**** Available data
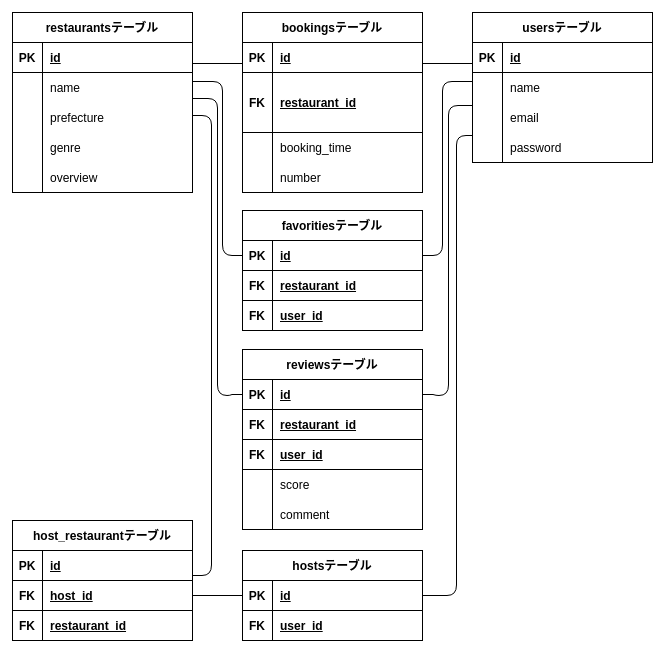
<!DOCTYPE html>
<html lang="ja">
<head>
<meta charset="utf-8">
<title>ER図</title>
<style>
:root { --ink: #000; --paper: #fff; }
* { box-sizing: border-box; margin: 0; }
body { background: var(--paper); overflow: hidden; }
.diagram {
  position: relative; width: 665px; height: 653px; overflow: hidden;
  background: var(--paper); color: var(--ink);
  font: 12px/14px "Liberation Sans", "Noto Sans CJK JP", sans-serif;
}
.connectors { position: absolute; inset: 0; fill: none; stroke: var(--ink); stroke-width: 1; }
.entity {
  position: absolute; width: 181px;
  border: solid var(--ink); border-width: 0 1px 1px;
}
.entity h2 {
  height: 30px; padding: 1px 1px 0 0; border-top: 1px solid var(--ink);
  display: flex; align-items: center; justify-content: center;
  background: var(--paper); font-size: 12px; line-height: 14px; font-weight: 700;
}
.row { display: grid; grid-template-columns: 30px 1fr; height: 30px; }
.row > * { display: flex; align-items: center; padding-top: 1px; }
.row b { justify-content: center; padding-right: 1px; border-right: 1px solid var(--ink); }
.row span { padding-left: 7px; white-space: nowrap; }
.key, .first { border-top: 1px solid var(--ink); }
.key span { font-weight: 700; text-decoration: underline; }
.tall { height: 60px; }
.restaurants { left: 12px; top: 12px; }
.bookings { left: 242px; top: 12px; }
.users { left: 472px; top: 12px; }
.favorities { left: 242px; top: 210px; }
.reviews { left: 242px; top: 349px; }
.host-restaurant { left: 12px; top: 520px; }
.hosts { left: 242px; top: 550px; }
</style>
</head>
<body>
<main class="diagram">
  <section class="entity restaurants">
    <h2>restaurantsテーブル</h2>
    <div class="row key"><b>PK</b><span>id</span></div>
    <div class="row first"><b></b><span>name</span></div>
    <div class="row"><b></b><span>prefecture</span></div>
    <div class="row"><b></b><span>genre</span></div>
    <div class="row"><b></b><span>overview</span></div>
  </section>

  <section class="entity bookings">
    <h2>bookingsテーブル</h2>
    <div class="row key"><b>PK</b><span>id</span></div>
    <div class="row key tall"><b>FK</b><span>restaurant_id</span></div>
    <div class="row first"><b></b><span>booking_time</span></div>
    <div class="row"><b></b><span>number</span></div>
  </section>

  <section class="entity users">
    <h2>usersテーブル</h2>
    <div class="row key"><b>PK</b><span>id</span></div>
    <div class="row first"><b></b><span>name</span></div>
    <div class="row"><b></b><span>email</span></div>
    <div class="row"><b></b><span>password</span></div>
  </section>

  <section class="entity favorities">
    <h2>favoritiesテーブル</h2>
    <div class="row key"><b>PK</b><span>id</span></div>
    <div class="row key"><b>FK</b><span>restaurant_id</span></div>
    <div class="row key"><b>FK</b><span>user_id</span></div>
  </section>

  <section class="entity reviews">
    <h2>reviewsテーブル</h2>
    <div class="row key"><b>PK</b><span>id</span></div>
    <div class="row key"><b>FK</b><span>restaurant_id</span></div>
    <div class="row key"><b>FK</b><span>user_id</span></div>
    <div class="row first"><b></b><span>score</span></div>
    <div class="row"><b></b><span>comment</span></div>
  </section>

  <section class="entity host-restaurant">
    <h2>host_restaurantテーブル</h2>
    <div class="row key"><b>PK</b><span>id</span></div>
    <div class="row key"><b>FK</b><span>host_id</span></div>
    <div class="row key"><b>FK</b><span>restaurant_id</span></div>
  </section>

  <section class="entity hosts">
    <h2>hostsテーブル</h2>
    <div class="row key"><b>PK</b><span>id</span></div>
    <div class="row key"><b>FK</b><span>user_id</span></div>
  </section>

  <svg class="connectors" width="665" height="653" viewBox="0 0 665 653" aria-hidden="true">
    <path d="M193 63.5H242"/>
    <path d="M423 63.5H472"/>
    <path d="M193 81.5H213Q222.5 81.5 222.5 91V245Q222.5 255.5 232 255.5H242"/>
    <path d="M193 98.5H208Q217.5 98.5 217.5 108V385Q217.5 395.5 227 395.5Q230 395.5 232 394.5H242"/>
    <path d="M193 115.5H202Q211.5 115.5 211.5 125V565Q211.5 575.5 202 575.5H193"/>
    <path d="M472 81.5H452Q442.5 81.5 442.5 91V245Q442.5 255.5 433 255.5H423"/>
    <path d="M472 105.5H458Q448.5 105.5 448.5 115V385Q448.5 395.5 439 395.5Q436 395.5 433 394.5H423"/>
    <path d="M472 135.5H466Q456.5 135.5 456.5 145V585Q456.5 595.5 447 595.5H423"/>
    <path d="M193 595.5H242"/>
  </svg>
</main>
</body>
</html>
********
**** Available data
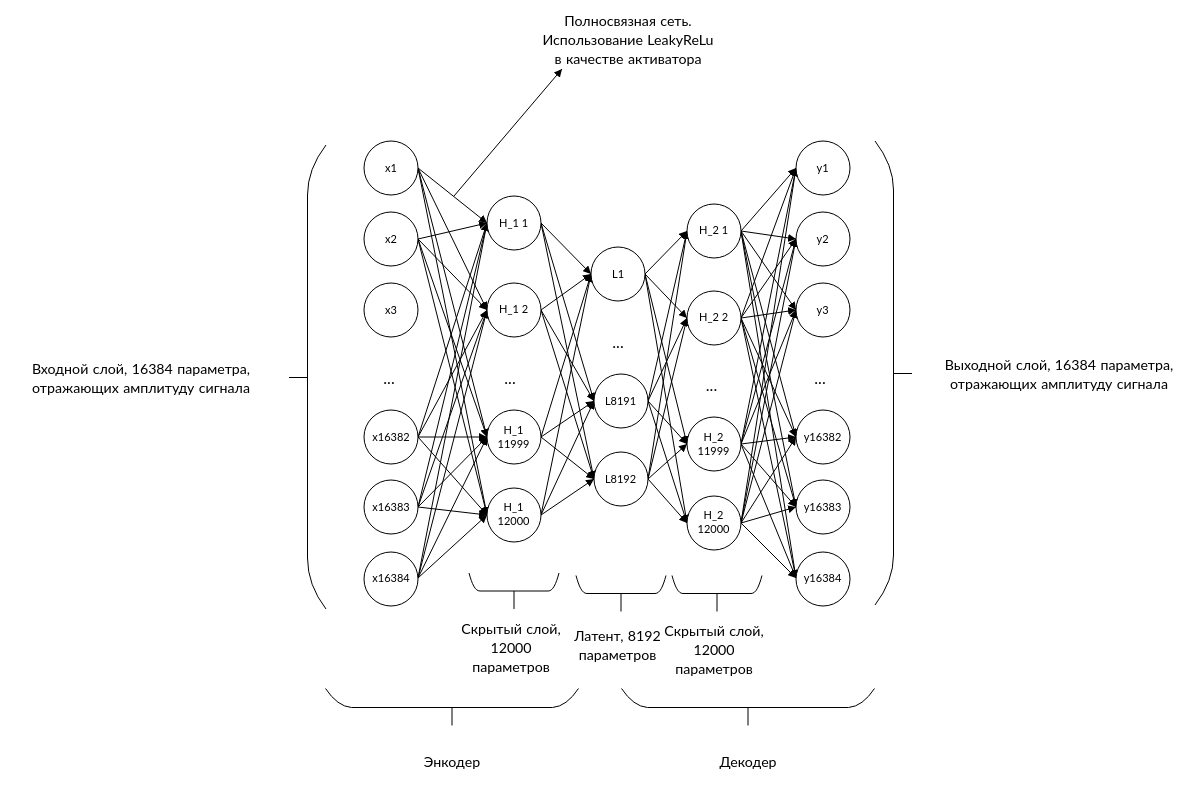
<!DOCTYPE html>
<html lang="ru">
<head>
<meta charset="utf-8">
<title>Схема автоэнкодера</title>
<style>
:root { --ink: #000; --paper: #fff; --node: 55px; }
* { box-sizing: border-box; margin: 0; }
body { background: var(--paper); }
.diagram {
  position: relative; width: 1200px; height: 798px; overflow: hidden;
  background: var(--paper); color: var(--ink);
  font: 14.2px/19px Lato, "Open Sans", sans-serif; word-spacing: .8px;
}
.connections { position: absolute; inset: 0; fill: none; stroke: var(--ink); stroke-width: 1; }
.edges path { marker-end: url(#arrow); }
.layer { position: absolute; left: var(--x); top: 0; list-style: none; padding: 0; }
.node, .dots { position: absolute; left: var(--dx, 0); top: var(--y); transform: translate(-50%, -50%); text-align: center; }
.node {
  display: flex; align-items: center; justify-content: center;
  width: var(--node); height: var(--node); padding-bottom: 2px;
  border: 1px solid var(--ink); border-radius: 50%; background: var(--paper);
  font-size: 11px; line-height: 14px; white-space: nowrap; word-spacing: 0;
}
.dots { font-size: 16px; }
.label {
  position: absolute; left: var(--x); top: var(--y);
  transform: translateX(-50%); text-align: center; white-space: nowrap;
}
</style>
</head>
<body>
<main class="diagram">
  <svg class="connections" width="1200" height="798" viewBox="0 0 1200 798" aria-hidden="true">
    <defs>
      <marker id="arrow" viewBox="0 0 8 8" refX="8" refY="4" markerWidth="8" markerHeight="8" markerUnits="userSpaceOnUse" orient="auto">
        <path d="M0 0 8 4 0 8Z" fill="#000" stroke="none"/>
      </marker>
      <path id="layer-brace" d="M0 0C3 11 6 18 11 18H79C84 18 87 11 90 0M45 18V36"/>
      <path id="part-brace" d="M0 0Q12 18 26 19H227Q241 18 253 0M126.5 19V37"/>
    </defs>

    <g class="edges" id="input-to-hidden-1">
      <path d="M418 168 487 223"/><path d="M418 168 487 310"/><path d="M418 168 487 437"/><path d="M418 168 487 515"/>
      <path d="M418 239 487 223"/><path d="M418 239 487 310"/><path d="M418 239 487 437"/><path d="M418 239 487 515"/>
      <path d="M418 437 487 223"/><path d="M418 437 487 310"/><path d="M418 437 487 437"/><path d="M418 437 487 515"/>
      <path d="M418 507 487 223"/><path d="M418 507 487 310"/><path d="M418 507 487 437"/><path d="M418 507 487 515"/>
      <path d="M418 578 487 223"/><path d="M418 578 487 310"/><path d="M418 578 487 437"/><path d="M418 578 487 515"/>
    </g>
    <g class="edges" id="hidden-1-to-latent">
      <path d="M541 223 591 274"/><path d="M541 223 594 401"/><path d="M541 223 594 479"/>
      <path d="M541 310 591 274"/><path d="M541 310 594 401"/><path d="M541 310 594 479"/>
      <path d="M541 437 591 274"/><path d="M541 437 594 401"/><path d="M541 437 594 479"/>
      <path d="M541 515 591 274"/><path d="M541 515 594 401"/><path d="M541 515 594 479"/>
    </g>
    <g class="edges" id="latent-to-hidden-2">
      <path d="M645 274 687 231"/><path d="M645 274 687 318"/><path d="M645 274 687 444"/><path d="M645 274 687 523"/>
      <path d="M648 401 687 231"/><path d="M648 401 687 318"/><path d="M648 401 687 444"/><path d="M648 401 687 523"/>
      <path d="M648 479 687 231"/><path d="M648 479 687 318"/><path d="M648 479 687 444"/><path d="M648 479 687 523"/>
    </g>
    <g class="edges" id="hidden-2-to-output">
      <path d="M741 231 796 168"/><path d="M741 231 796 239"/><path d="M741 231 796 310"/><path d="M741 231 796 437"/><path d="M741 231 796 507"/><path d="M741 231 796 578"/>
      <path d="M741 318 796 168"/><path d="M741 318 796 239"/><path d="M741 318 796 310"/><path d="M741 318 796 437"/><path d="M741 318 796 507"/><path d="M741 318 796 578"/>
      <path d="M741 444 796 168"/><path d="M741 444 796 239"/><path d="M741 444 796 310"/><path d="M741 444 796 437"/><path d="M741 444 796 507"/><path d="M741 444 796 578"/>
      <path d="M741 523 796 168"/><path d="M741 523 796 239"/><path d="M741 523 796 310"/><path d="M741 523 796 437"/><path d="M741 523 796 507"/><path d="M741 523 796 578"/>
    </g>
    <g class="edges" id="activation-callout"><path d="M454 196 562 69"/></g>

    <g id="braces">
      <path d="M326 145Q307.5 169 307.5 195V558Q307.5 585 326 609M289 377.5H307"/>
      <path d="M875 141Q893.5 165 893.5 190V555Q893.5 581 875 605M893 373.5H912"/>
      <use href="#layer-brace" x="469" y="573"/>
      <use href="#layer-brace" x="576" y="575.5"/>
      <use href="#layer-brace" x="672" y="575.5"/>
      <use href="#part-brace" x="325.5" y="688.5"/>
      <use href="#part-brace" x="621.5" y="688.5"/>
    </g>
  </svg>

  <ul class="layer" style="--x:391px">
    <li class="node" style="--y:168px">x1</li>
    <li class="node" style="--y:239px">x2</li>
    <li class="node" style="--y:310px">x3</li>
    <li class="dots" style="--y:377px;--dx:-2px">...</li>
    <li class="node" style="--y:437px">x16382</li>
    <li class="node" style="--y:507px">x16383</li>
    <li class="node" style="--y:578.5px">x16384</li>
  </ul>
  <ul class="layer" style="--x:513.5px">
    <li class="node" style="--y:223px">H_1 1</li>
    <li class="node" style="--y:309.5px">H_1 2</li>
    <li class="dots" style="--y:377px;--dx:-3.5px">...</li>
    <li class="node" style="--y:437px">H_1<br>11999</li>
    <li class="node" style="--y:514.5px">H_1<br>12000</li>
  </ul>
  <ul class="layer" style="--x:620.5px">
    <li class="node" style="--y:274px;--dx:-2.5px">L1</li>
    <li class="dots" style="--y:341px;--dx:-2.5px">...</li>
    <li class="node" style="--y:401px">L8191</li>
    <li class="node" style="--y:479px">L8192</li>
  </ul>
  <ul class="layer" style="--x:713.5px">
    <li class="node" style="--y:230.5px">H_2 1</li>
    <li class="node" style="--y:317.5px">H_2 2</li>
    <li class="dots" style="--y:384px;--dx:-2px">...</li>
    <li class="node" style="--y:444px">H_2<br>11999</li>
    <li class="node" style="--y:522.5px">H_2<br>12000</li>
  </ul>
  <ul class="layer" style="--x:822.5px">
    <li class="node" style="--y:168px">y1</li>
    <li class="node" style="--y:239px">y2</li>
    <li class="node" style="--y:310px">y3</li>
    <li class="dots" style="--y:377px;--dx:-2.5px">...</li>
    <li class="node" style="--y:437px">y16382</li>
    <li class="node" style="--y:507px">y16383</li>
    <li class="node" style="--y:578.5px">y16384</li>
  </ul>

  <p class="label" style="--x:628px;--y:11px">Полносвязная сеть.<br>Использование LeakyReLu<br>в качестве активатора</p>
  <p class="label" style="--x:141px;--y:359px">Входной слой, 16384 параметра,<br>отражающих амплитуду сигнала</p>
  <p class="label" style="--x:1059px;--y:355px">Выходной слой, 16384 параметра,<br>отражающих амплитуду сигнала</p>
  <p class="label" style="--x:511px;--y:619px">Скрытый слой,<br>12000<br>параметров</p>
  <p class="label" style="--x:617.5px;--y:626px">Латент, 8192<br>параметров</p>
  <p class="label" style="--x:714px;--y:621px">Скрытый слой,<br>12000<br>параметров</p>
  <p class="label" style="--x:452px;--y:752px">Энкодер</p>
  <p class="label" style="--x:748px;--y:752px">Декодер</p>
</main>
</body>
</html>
********
**** Available data
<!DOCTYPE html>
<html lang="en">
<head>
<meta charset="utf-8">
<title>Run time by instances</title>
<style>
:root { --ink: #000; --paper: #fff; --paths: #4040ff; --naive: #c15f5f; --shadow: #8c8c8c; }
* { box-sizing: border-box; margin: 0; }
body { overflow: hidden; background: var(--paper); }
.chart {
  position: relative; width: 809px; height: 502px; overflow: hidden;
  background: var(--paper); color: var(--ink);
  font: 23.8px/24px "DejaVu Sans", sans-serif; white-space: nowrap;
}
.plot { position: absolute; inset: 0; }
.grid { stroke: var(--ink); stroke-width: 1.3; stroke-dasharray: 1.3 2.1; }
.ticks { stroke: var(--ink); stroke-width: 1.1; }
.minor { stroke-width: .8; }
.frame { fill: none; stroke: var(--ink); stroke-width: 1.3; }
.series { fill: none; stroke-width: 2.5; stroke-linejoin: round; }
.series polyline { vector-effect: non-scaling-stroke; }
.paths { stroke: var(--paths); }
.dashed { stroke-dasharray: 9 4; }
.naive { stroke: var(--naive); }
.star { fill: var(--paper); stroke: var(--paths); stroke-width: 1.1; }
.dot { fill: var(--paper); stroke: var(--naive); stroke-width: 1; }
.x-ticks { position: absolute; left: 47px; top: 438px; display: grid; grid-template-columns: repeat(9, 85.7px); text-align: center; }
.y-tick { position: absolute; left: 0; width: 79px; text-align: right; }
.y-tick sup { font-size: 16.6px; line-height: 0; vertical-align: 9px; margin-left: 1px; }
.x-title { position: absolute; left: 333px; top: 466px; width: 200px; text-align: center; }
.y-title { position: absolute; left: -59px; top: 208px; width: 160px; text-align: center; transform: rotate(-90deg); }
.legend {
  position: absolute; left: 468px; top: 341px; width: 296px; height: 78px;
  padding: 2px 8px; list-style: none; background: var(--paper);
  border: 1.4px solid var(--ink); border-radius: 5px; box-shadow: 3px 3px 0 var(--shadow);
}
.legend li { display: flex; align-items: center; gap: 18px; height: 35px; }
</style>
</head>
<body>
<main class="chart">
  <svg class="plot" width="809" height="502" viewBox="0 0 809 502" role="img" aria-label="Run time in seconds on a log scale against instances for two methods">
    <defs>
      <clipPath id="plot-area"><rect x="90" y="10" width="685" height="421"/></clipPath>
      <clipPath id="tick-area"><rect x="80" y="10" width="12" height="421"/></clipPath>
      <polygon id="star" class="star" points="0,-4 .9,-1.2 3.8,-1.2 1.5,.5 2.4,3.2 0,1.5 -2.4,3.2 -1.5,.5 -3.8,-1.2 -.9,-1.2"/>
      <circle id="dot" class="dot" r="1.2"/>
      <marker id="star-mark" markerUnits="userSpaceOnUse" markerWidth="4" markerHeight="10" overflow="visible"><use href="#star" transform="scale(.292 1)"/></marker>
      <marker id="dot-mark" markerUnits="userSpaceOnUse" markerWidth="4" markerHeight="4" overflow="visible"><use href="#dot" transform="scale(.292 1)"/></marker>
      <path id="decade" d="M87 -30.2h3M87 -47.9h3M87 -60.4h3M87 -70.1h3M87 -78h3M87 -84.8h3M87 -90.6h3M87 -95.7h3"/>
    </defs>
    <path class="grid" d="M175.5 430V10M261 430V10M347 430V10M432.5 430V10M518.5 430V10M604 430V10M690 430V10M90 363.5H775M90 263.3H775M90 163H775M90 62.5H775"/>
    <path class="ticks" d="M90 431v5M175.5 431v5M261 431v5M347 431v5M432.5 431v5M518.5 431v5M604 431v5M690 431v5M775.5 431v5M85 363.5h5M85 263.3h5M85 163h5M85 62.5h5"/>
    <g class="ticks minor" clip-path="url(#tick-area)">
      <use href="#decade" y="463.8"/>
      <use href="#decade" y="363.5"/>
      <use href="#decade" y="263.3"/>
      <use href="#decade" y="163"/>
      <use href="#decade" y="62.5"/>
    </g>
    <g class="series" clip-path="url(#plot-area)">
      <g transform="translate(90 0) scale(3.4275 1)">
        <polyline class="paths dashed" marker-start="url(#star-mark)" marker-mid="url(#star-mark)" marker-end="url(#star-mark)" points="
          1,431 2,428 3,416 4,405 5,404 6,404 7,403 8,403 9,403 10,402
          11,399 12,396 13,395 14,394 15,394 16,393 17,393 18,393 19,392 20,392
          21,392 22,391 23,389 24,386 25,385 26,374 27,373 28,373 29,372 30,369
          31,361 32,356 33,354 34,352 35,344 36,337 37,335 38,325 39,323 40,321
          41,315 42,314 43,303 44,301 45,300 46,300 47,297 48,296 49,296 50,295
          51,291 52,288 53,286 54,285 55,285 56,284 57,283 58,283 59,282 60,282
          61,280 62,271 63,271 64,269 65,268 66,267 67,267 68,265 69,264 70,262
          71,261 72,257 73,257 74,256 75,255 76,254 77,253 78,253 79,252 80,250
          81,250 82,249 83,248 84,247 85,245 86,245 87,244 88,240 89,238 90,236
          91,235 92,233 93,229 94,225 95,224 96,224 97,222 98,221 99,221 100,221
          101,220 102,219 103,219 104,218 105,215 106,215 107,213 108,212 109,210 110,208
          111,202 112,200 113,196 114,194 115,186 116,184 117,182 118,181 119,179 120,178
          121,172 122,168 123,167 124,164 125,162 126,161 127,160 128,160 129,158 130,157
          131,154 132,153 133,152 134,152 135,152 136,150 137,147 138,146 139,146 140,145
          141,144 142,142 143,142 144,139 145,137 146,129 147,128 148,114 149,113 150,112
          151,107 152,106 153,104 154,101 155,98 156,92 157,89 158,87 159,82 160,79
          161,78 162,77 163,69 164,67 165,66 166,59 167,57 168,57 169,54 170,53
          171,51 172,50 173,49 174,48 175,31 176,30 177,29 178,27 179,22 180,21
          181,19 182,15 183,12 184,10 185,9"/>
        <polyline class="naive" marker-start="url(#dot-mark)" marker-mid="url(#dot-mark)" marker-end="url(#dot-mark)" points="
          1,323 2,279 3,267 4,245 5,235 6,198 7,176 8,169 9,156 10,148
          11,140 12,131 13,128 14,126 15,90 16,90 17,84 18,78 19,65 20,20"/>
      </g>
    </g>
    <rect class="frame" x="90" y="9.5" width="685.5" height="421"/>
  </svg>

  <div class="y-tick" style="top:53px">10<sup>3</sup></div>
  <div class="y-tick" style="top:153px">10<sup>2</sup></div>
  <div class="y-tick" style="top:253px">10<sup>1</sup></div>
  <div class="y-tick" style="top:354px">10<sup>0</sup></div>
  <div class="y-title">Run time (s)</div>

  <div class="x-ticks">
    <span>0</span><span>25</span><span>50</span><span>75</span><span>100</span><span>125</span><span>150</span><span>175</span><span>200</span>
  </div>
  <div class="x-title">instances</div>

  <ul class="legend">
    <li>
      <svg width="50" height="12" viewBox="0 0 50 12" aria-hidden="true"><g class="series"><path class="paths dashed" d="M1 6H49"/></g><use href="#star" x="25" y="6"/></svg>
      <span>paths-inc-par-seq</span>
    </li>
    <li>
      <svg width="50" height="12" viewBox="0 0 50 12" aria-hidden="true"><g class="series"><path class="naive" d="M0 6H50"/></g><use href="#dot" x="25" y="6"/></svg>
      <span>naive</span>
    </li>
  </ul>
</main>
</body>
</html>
********
Could you restate, word for word, the lines above from the one with "81.5H213Q222.5 81.5 222.5" to the one with "115.5H202Q211.5 115.5 211.5", both included?

    <path d="M193 81.5H213Q222.5 81.5 222.5 91V245Q222.5 255.5 232 255.5H242"/>
    <path d="M193 98.5H208Q217.5 98.5 217.5 108V385Q217.5 395.5 227 395.5Q230 395.5 232 394.5H242"/>
    <path d="M193 115.5H202Q211.5 115.5 211.5 125V565Q211.5 575.5 202 575.5H193"/>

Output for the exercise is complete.